Sure enough, the limited playing time for the likes of Jordan Henderson and Xherdan Shaqiri, plus the complete absence of Fabinho in the opening set of fixtures, lends credence to the idea that Klopp has thus far been attempting to maintain the squad’s vigour until the more intense, relentless portion of the season gets underway.
That portion has now arrived.
It feels intrinsically melodramatic to suggest that the stretch from September to October is potentially season-defining for any team, yet this is the situation in which the Reds now find themselves — every individual game feels hugely significant in its own right.
Some tough league fixtures will dovetail with Champions League and League Cup draws which could certainly have been kinder. Domestically Liverpool will face the current Premier League champions, as well as the previous season’s winners (twice), while in Europe their first two matches will pit them against Paris Saint-Germain’s Neymar, Edínson Cavani and Kylian Mbappé — arguably the only attacking trio on the planet of comparable quality to the Reds’ own — and one managed by Carlo Ancelotti, who has won the European Cup no fewer than three times.
But having every game feel like a final is the prize Liverpool have earned for becoming one of the most exciting and feared teams in world football.
In the past, the Reds would perhaps have been aware that a lack of squad depth or even raw quality would have meant they prioritised one competition over the other, as challenging for both would have been presumed impossible. Not anymore.
Supporters, staff, and squad are all fully of the belief that this is a team capable of seriously competing to win both the Premier League and Champions League. That belief means that every single game is now of the utmost importance.
Let’s be clear — none of the Reds’ upcoming opponents will be relishing their match-up with Jurgen Klopp’s men. Paris Saint Germain board members and players will have groaned with frustration when they found out they would face last year’s finalists, and not the likes of Ajax or CSKA Moscow from pot 3 in the Champions League group stage draw. Napoli owner Aurelio De Laurentiis was so concerned when Liverpool were drawn with his side that he insisted he would lodge a formal complaint about the seeding system with UEFA. Kecks have been well-and-truly sh*t.
In the league, this weekend’s opponents Tottenham are coming off the back of a surprise defeat against Watford, and would surely have preferred an outing against one of the division’s lesser lights in an attempt to reserve their form.
Chelsea may have maintained a 100% start to their league campaign so far, but after Arsenal created a plethora of chances against them at Stamford Bridge and were unlucky not to take the three points, they will be fearful of the problems Liverpool’s attack will inevitably cause them in the double-header to come.
Manchester City, meanwhile, have dropped points much earlier this season than they did last, and after conceding seven goals in their two trips to Anfield last season, you don’t need to watch their All or Nothing documentary to know that Pep Guardiola will be having sleepless nights in the run-up to the game on October 7.
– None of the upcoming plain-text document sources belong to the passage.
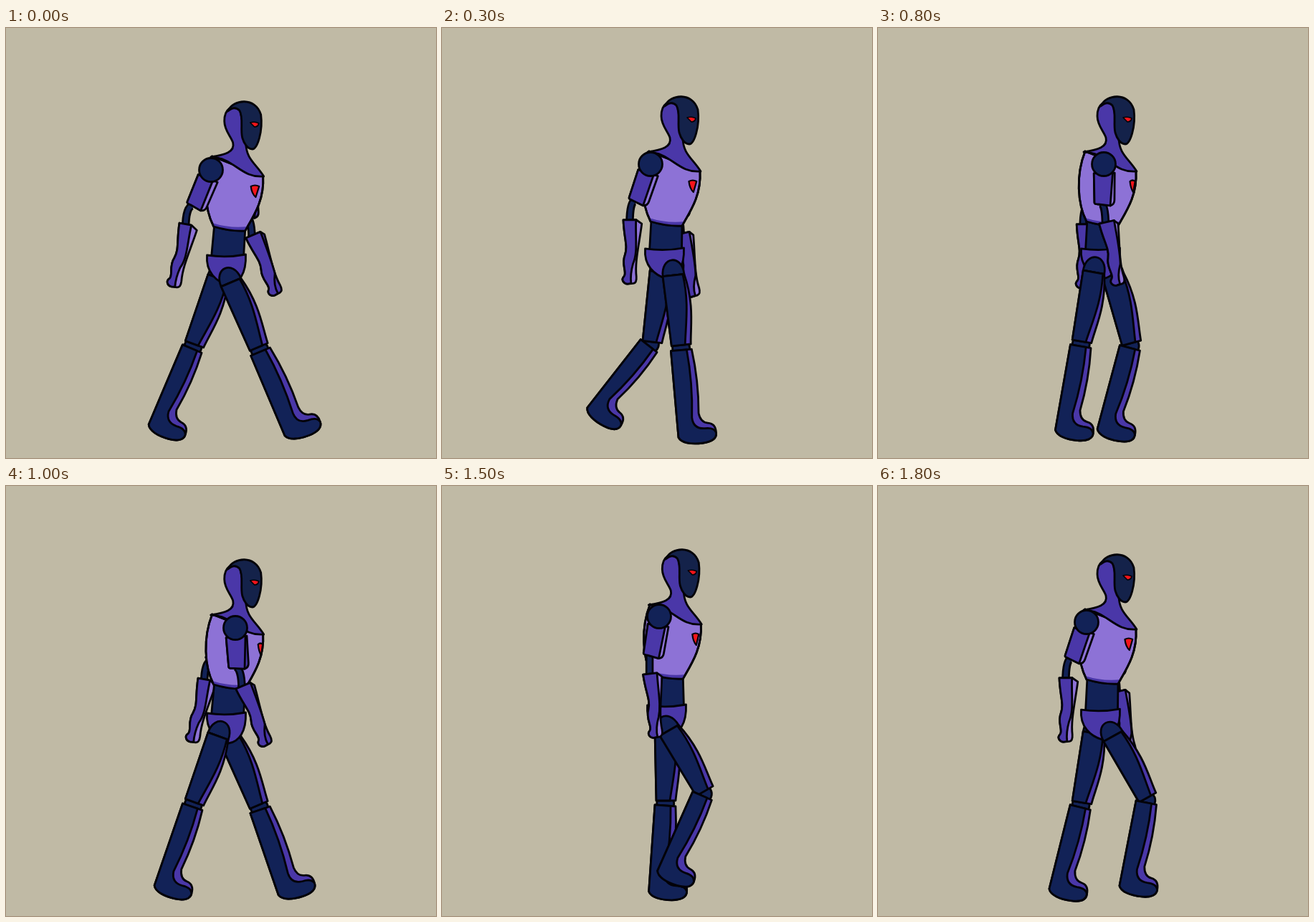
These frames come from a looping animation (600x600 px, 2000 ms). An HTML page with a canvas:

```html
<!DOCTYPE html>
<html lang="en">
<head>
<meta charset="utf-8">
<title>Walking robot</title>
<style>
html, body { margin: 0; width: 100%; height: 100%; overflow: hidden; background: #c0baa5; }
canvas { display: block; width: 100%; height: 100%; }
</style>
</head>
<body>
<canvas id="stage" width="600" height="600"></canvas>
<script>
const ctx = document.getElementById('stage').getContext('2d');
const NAVY = '#122257', FACE = '#14224a', PURPLE = '#4a37a8', LILAC = '#8d72d6', RED = '#f5141a', INK = '#030208';
const LOOP = 2000, STEP = 500, HOLD = 300;

// One stride in eight stages, shared by both legs half a cycle apart.
// Angles in degrees from straight down, positive is forward.
const THIGH = [23, 6, 0, -10, -20, 0, 20, 22];
const SHIN = [21, 3, -2, -12, -21, -36, -26, -13];
const HIP_X = [314, 323, 312, 301, 296, 305, 317, 328];

const turn = stage => stage * Math.PI / 4;
const lerp = (a, b, k) => a + (b - a) * k;

// The point at a length and angle from x, y.
function reach(x, y, deg, len) {
  const a = deg * Math.PI / 180;
  return [x + Math.sin(a) * len, y + Math.cos(a) * len];
}

function ink(path, fill, width = 2.8) {
  if (fill) { ctx.fillStyle = fill; ctx.fill(path); }
  ctx.strokeStyle = INK;
  ctx.lineWidth = width;
  ctx.stroke(path);
}

// Places a path along a bone: x in pixels across, y in percent of its length.
function bone([ax, ay], [bx, by]) {
  const dx = bx - ax, dy = by - ay, len = Math.hypot(dx, dy);
  const m = new DOMMatrix([dy / len, -dx / len, dx / 100, dy / 100, ax, ay]);
  return (d, fill) => {
    const p = new Path2D();
    p.addPath(new Path2D(d), m);
    ink(p, fill);
  };
}

function ball([x, y], r) {
  const p = new Path2D();
  p.arc(x, y, r, 0, 7);
  ink(p, NAVY);
}

function boot(knee, shin) {
  const top = reach(...knee, shin, 7);
  const back = reach(...top, shin - 90, 14.5), front = reach(...top, shin + 90, 14.5);
  const heel = reach(...back, shin, 121);
  const tilt = 93 + .8 * shin;
  const at = (along, up) => reach(...reach(...heel, tilt, along), tilt + 90, up).join(' ') + ' ';
  const edge = (x, up, k) => {
    const end = [lerp(back[0], front[0], k), lerp(back[1], front[1], k)];
    const foot = at(x, up).split(' ').map(Number);
    const bulge = reach(lerp(foot[0], end[0], .5), lerp(foot[1], end[1], .5), shin + 90, 5);
    return `${foot[0]} ${foot[1]}Q${bulge}  ${end}Z`;
  };
  const sole = `M${back}L${heel}C${at(3, -8)}${at(16, -12)}${at(32, -12)}C${at(45, -12)}${at(53, -8)}${at(53, 0)}`;
  ink(new Path2D(`${sole}Q${at(54, 13)}${at(43, 15)}Q${at(33, 17)}${edge(32, 30, 1)}`), PURPLE);
  ink(new Path2D(`${sole}Q${at(51, 8)}${at(38, 8)}Q${at(22, 9)}${edge(22, 25, .76)}`), NAVY);
}

function leg(stage, side, y) {
  const a = turn(stage);
  // The near leg swings through a little earlier than the far one.
  const lead = side * 10 * Math.max(0, -Math.sin(a));
  const hip = [HIP_X[stage], y + 3 * Math.cos(a)];
  const knee = reach(...hip, THIGH[stage] + lead, 98);
  const shin = SHIN[stage] + 2 * side;
  ball(reach(...knee, shin, 4), 12);
  const thigh = bone(hip, knee);
  thigh('M-15 0C-15-29 15-29 15 0Z', NAVY);
  thigh('M-15 0L-13 100L14 100C16 75 25 45 15 0Z', PURPLE);
  thigh('M-15 0L-13 100L6 100C10 70 18 40 13 0Z', NAVY);
  boot(knee, shin);
}

// swing runs from 1, fully back, to -1, fully forward.
function arm(x, y, swing) {
  const shoulder = [x, y];
  const tip = reach(x, y, -8.5 - 13.5 * swing, 57);
  const wrist = [tip[0] - 2 - 9 * swing, tip[1] + 24];
  const hand = reach(...wrist, 4 - 17 * swing ** 3, 89);
  const edge = 7.5 - 2.5 * swing;
  const side = swing > -.9 ? LILAC : PURPLE;

  const elbow = new Path2D(`M${tip[0] - 5} ${tip[1] - 3}Q${wrist[0] - 3} ${tip[1]} ${wrist[0] - 3} ${wrist[1] + 4}`);
  for (const [w, c] of [[11.5, INK], [6, NAVY]]) {
    ctx.lineWidth = w;
    ctx.strokeStyle = c;
    ctx.stroke(elbow);
  }
  const upper = bone(shoulder, tip);
  upper('M-14 22L-14 94Q-14 98-8 98L8 102Q14 99 14 88L15 22Z', side);
  upper(`M-14 22L-14 94Q-14 98-8 98L8 102L${edge + 3} 22Z`, PURPLE);
  ball(shoulder, 16.5);
  const fore = bone(wrist, hand);
  const back = 'C-10 30-4 40-8 55C-13 70-4 82-8 88C-13 94-8 100-3 100';
  fore(`M-12 0${back}L5 99Q10 98 9 88C6 65 11 40 14 5L${edge}-1Z`, side);
  fore(`M-12 0${back}L2 99Q0 85 ${edge - 2} 68C10 50 ${edge} 30 ${edge}-1Z`, PURPLE);
}

function hips(x, y, dx, dy) {
  ink(new Path2D(`M${dx + 290} ${dy + 275}L${dx + 333} ${dy + 282}L${x + 24} ${y + 3}L${x - 21} ${y + 3}Z`), NAVY);
  ink(new Path2D(`M${x - 27} ${y}Q${x} ${y + 4} ${x + 27} ${y - 1}` +
    `C${x + 28} ${y + 25} ${x + 18} ${y + 40} ${x + 3} ${y + 42}` +
    `C${x - 14} ${y + 37} ${x - 29} ${y + 24} ${x - 27} ${y}Z`), PURPLE);
}

function torso(dx, dy, c) {
  const ex = 346 - 5 * c, ew = 9 + 2.5 * c;
  const part = (d, fill, width) => ink(new Path2D(d), fill, width);
  ctx.save();
  ctx.translate(dx, dy);
  const chest = 'M287 179C274 212 276 252 289 277Q312 284 333 283C345 262 360 240 358 207Z';
  part(chest, LILAC);
  ctx.fillStyle = PURPLE;
  ctx.fill(new Path2D('M287 272Q312 280 337 277L333 283Q312 284 289 277Z'));
  part(chest);
  part(`M${ex} 221Q${ex + ew / 2} 218 ${ex + ew} 221L${ex + ew / 2 + 1} 236Q${ex + 1} 231 ${ex} 221Z`, RED, 2.2);
  part('M285 180C305 177 319 173 316 160C313 151 304 143 304 130C304 112 315 107 326 113L334 160' +
    'C334 183 348 189 359 207C327 210 318 181 285 180Z', PURPLE);
  part('M309 116C316 99 348 96 355 121C358 144 350 169 343 169C336 169 331 160 329 153' +
    'C326 140 331 125 325 115Q318 108 309 116Z', FACE);
  part('M340 132Q347 130 352 133Q351 138 346 138Z', RED, 1.6);
  ctx.restore();
}

function draw(t) {
  // Each half second holds one long and one short pose.
  const i = 2 * Math.floor(t / STEP) + (t % STEP >= HOLD ? 1 : 0);
  const a = turn(i), c = Math.cos(a), bob = Math.cos(2 * a);
  const dx = 2 - 1.3 * bob, dy = 7 * bob - 7;
  const hipY = 345 + 7 * bob - 3 * Math.sin(a);

  ctx.fillStyle = '#c0baa5';
  ctx.fillRect(0, 0, 600, 600);
  ctx.lineJoin = 'round';
  arm(323 + 11 * c, 201 + 7 * c, -c);
  leg((i + 4) % 8, -1, hipY);
  hips(310.5 - 3 * bob, hipY - 35, dx, dy);
  torso(dx, dy, c);
  leg(i, 1, hipY);
  arm(303 - 17 * c, 190 + 8 * bob, c);
}

const begin = performance.now();
function tick() {
  draw((performance.now() - begin) % LOOP);
  requestAnimationFrame(tick);
}
tick();
</script>
</body>
</html>
```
The next international break comes after that match with City, by which point Liverpool could be trying to pick themselves back up again from some chastening results against big rivals, or they could be sitting pretty at the top of their European group and still leading the way in the Premier League.
Whichever way it goes, relish the journey. This is what challenging for the sport’s biggest honours is all about.